Another key strand was my love of noir movies, especially Hitchcock and those Forties classics starring Barbara Stanwyck, like Double Indemnity and Sorry, Wrong Number. I wanted to create a bang-up-to-date noir, a classic story of deception and double crossing starring a thoroughly modern femme fatale. Melia is my millennial Phyllis from Double Indemnity, Jamie her Fred. She’s beautiful, of course, but you can’t manipulate with beauty alone, you also need charisma and a certain vulnerability. Jamie wants to protect her and, if he can think of a way, rescue her. I loved writing Melia.
There’s usually a bit of social commentary in my novels, often ripped from the headlines (like property obsession in Our House), and in The Other Passenger it is generational conflict, specifically between Gen X and millennials.
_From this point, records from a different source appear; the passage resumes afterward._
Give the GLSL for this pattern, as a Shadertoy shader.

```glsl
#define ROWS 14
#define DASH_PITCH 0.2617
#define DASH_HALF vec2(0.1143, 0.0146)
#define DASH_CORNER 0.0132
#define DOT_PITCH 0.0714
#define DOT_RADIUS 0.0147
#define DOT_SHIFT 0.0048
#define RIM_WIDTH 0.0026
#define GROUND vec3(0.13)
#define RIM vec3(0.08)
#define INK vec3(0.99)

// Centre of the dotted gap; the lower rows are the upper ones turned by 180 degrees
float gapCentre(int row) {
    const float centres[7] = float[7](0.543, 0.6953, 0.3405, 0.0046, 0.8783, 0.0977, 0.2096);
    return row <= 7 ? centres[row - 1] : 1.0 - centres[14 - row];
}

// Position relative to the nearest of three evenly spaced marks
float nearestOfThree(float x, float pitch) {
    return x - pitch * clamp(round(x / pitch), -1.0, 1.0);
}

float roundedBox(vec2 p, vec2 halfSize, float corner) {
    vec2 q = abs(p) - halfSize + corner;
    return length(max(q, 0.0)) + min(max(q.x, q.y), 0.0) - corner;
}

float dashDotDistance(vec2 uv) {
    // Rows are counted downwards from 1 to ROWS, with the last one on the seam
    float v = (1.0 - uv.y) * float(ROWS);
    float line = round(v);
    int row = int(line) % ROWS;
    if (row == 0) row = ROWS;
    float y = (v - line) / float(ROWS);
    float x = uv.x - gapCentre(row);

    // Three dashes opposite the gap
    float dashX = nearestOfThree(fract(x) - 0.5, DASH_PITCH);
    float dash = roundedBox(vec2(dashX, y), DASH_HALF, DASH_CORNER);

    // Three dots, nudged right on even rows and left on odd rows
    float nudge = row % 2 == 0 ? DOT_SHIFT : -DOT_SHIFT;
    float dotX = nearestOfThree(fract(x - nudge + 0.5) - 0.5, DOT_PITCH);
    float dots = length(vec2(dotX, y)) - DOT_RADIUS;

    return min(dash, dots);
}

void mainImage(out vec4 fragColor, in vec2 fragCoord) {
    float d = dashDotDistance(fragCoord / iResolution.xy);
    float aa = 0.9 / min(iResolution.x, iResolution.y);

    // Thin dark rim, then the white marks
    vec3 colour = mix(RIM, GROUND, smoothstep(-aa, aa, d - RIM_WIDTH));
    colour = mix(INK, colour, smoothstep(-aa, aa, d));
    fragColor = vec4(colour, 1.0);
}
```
Jamie and Clare are in their late forties, hurtling towards fifty and experiencing separate midlife crises, while Kit and Melia are in their late twenties, facing their own Armageddon in the form of thirty. Their friendship forms far too fast and disintegrates even faster. I am in the Jamie and Clare age group and I remember just how easy it was in my twenties to buy a home and acquire other assets. We left university debt-free and property prices were so affordable it was actually a cheaper option to buy than it was to rent. By comparison, Kit and Melia’s generation hold a losing hand. These two have left college with huge debts and continue to run up further debt because rents are so high and to socialise they must spend beyond their means. The future feels bleak and their discontent is exacerbated by their envy of the complacent Clare and Jamie. Of course, in a thriller, solutions to these perceived injustices might very well involve crime, but in reality, it mostly goes no further than low-level resentment. Until the inheritance comes through, that is, and the cycle starts again.